Appears in

Oxford Companion to Sugar and Sweets

Oxford Companion to Sugar and Sweets

By Darra Goldstein

Published 2015

  • About
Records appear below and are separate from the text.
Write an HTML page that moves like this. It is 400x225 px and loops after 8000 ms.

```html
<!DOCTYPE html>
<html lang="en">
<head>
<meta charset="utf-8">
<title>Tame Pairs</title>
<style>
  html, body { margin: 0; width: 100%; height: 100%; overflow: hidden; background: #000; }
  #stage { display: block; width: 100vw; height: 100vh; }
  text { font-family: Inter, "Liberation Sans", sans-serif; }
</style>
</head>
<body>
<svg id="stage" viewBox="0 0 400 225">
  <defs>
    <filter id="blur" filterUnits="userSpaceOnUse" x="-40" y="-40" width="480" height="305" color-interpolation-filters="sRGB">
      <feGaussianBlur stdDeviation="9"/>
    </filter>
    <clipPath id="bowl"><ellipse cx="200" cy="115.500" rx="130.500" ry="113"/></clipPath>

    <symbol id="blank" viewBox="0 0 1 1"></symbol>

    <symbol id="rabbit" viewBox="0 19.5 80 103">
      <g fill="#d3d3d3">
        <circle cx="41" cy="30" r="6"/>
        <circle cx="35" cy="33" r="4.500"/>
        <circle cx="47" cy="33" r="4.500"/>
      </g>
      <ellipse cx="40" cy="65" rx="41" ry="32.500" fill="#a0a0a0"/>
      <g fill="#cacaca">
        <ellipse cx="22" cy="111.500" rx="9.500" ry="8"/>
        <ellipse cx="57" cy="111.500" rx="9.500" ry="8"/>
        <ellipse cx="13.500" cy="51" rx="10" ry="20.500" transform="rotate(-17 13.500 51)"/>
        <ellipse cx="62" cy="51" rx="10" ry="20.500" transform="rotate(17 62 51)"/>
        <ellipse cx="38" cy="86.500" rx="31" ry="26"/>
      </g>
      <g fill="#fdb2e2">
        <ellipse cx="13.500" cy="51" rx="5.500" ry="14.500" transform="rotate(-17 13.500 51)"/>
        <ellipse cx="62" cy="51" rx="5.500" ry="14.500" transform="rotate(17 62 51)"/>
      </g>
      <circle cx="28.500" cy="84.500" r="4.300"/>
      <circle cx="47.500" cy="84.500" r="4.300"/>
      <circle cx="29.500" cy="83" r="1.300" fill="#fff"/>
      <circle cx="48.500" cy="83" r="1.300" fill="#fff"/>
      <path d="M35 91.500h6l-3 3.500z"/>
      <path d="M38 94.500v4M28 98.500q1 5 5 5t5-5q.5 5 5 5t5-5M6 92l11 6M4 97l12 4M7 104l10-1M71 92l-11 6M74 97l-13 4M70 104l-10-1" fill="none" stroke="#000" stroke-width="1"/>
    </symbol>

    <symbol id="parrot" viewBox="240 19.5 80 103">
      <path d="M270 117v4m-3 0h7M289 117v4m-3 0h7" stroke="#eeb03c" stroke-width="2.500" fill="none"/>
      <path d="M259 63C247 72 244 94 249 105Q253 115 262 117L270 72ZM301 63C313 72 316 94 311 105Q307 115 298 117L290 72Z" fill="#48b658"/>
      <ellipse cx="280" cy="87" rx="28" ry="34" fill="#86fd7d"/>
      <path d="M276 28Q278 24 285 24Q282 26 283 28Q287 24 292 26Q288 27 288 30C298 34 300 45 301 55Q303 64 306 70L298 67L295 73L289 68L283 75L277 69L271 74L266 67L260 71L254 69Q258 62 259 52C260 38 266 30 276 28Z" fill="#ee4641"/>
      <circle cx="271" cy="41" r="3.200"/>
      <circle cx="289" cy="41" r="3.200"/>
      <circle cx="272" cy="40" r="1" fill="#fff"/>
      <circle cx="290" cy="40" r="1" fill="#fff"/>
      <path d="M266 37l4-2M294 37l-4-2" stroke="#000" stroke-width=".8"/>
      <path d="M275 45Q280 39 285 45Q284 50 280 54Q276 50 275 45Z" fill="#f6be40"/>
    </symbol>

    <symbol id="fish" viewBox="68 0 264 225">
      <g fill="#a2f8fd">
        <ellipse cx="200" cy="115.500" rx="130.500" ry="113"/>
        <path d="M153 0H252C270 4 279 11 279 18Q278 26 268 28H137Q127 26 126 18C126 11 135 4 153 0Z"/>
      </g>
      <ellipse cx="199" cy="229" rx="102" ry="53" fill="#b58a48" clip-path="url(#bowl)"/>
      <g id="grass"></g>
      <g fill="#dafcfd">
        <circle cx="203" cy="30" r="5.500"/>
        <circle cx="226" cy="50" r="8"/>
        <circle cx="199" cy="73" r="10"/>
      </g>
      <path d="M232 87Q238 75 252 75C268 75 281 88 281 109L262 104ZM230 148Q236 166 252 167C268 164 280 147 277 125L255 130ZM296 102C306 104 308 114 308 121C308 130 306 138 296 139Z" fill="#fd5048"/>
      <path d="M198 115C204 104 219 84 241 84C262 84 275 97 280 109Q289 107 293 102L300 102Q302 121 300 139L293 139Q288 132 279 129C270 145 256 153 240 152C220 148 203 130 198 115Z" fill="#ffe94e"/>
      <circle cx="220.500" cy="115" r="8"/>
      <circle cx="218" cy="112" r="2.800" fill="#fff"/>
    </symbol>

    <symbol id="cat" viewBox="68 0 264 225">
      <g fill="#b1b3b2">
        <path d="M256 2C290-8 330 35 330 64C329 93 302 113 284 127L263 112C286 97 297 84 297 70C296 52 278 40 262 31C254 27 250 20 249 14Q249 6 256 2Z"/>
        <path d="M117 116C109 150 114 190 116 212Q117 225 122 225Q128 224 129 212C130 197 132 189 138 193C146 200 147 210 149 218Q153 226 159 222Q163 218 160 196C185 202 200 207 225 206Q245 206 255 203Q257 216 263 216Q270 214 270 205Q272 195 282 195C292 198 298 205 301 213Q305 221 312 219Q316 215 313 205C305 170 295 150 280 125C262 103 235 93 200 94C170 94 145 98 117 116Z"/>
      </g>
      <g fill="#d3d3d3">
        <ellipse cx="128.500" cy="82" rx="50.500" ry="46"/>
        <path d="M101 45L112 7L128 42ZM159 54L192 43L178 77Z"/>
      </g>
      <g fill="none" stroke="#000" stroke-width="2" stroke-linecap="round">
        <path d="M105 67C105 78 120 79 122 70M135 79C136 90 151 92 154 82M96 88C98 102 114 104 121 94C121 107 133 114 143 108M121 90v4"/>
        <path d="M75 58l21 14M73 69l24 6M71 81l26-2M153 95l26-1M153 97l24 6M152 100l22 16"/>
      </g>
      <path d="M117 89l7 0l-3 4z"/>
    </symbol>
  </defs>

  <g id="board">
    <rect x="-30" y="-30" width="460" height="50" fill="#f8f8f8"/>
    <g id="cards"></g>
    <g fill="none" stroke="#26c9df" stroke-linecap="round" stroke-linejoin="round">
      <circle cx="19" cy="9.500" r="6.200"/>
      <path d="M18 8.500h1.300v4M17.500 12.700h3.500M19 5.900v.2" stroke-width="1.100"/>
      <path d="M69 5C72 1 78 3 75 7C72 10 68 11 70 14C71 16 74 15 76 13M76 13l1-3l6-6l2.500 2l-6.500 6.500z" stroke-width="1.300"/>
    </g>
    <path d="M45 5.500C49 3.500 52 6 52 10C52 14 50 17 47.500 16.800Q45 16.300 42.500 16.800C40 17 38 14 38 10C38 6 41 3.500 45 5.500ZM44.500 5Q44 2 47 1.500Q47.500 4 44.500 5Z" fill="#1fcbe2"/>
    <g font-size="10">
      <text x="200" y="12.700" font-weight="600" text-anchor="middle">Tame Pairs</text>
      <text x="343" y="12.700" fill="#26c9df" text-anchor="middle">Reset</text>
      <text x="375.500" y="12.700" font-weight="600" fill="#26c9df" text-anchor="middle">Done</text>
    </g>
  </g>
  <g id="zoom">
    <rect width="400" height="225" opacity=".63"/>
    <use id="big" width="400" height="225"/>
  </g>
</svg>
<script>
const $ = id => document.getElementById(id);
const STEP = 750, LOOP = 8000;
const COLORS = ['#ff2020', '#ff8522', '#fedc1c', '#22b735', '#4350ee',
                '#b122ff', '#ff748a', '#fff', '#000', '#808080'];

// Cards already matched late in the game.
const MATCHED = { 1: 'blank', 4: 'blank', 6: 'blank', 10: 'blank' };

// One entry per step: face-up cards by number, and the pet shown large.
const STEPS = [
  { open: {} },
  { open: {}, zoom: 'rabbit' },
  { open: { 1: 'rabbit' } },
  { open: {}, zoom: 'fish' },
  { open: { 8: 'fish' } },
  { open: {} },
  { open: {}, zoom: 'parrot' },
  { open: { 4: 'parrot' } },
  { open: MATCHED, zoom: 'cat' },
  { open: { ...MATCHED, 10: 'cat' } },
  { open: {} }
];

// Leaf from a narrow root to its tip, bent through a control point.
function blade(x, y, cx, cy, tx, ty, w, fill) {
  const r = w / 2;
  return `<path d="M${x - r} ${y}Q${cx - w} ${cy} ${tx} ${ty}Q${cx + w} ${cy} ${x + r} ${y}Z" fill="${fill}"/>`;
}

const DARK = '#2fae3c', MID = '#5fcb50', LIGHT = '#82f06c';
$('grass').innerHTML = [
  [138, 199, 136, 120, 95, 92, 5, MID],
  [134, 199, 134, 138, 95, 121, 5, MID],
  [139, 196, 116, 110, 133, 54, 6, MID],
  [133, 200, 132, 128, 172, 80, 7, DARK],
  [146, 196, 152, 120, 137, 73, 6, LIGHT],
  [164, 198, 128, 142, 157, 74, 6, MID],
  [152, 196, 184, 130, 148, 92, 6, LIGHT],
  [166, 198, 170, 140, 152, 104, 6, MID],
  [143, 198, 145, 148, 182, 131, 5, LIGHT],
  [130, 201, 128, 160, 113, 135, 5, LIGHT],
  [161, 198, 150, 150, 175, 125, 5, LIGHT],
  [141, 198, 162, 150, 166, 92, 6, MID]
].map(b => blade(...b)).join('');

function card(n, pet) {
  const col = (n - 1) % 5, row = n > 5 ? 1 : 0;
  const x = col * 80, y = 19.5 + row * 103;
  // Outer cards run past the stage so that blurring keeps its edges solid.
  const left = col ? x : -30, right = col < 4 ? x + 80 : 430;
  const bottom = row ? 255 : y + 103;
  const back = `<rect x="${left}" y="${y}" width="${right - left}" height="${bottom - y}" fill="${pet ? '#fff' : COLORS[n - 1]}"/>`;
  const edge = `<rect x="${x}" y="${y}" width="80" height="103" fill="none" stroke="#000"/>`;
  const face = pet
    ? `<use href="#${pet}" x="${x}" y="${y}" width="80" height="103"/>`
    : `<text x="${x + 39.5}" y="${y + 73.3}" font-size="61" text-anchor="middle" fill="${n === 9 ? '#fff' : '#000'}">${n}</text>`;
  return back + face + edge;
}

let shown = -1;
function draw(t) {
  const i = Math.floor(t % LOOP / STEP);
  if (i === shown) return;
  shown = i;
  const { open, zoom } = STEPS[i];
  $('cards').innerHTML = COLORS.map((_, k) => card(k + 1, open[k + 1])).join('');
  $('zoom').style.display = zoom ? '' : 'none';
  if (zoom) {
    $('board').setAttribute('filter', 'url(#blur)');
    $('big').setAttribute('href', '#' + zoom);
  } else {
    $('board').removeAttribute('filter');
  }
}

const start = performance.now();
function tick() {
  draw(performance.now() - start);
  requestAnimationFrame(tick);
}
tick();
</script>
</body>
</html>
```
Brazil has a tradition of eating sweets that arrived with the Portuguese. Indigenous Brazilians had used honey from native bees to flavor raw hearts of palm or smoked fish, and they consumed abundant amounts of fruit. But “dessert” as it is known today developed only after the Portuguese colonized Brazil, bringing a taste for sweet—in fact, very sweet. The Portuguese had developed the practice of using sugarcane when North African Muslims occupied the Iberian Peninsula in the eighth century. Before contact with Arabic culture, the Portuguese, too, had sweetened their food with honey.